Saved entries:
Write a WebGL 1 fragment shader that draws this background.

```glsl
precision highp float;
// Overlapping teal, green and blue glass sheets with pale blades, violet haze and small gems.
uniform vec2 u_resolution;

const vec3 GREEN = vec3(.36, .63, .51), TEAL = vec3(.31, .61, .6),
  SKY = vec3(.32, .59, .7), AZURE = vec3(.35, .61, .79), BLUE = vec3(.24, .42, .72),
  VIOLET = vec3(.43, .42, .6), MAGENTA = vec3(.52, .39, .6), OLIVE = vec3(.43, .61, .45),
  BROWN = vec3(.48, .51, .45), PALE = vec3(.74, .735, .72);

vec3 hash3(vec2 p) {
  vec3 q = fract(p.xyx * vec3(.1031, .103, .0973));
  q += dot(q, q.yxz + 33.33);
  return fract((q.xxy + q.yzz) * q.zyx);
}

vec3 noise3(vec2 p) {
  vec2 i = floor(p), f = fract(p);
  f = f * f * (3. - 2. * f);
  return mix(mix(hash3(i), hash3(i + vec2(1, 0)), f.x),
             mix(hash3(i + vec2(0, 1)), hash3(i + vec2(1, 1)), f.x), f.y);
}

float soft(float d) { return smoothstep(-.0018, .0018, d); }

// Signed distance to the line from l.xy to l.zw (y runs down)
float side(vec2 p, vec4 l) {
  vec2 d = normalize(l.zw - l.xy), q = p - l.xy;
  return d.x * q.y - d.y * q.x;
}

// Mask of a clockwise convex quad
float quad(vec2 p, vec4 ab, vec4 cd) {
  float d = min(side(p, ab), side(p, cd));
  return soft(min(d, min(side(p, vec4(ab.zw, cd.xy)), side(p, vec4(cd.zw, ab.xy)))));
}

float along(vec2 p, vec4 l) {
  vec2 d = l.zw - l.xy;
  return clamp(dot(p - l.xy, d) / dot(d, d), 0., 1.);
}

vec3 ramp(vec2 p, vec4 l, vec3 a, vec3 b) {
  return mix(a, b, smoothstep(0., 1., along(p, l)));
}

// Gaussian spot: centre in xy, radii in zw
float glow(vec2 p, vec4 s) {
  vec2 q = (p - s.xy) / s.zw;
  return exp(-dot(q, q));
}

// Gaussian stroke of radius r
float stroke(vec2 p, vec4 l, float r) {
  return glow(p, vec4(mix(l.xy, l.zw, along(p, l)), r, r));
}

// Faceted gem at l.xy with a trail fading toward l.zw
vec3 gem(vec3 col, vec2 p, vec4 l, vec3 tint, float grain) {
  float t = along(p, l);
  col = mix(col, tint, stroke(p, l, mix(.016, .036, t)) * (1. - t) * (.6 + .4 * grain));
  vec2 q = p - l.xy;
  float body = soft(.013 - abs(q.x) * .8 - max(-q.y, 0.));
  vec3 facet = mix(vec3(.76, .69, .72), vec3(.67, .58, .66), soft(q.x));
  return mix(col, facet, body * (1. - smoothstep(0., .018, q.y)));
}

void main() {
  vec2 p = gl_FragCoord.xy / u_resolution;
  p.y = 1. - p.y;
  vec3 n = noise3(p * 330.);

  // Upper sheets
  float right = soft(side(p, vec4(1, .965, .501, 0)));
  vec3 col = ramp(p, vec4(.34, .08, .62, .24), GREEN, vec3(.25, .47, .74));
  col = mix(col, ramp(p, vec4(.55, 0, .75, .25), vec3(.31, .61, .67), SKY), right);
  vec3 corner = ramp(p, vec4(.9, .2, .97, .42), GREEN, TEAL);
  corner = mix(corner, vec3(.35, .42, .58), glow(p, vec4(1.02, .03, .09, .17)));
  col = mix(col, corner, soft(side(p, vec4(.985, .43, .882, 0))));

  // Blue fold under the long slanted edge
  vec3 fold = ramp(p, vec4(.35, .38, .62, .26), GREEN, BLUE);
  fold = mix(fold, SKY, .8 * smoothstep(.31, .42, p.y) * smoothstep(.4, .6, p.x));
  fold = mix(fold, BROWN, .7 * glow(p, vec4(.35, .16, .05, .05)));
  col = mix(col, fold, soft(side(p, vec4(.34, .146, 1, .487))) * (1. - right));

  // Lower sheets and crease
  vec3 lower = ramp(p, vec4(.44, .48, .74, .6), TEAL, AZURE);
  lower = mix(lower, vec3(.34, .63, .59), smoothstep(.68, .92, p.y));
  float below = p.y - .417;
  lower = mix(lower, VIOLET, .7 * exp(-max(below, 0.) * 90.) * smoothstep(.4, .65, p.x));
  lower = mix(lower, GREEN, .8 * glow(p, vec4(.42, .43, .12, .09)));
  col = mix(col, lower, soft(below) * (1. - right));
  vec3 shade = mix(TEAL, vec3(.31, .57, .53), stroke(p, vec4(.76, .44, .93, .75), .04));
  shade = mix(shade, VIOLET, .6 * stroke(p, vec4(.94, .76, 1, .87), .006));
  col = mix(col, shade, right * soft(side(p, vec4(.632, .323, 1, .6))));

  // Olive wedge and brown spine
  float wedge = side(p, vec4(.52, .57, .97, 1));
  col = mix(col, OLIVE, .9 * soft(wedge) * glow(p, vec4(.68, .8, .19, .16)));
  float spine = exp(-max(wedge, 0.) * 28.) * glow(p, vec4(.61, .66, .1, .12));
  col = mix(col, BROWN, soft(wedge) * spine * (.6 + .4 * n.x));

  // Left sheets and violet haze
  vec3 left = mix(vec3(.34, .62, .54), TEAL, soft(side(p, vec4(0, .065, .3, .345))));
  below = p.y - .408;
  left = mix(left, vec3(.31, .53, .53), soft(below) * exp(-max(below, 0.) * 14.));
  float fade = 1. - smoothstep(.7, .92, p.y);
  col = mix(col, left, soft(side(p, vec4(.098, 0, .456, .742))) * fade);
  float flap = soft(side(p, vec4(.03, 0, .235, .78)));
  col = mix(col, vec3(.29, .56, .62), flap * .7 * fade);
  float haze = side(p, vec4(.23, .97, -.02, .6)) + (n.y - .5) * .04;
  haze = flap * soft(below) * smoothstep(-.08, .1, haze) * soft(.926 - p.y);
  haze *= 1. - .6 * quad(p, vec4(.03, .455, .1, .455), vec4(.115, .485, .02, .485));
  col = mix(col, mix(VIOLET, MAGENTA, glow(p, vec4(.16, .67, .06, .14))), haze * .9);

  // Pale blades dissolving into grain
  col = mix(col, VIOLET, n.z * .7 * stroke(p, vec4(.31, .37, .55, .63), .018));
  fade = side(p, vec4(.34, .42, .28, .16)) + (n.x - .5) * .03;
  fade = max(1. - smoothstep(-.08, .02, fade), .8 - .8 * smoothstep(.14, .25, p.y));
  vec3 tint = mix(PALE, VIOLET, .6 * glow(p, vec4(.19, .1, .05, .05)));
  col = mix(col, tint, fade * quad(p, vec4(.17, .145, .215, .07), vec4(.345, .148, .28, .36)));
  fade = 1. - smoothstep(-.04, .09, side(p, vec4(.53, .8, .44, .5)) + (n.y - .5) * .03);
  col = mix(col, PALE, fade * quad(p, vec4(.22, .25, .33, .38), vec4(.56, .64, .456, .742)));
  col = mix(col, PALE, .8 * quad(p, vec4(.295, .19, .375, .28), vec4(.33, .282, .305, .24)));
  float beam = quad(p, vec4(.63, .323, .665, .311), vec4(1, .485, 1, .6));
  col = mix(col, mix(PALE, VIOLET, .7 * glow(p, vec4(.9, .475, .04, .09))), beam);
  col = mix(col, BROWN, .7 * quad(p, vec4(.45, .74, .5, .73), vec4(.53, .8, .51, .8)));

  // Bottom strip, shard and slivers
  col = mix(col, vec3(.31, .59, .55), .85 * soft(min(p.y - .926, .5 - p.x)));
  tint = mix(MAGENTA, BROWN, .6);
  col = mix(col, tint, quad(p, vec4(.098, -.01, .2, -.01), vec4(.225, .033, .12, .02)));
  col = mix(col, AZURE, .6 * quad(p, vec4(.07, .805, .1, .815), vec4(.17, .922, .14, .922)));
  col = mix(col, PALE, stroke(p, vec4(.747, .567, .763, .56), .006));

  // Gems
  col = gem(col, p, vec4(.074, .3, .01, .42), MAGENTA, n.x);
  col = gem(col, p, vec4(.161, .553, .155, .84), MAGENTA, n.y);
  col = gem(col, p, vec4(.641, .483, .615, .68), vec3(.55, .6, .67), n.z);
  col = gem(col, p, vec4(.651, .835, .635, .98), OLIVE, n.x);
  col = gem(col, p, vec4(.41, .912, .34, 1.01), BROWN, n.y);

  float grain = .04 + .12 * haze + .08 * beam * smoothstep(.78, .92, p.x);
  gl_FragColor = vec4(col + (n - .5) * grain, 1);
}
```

• **TASK OBJECTIVE**:
Count lines above containing "right" and report only the total.

• **TASK SOLUTION**:
5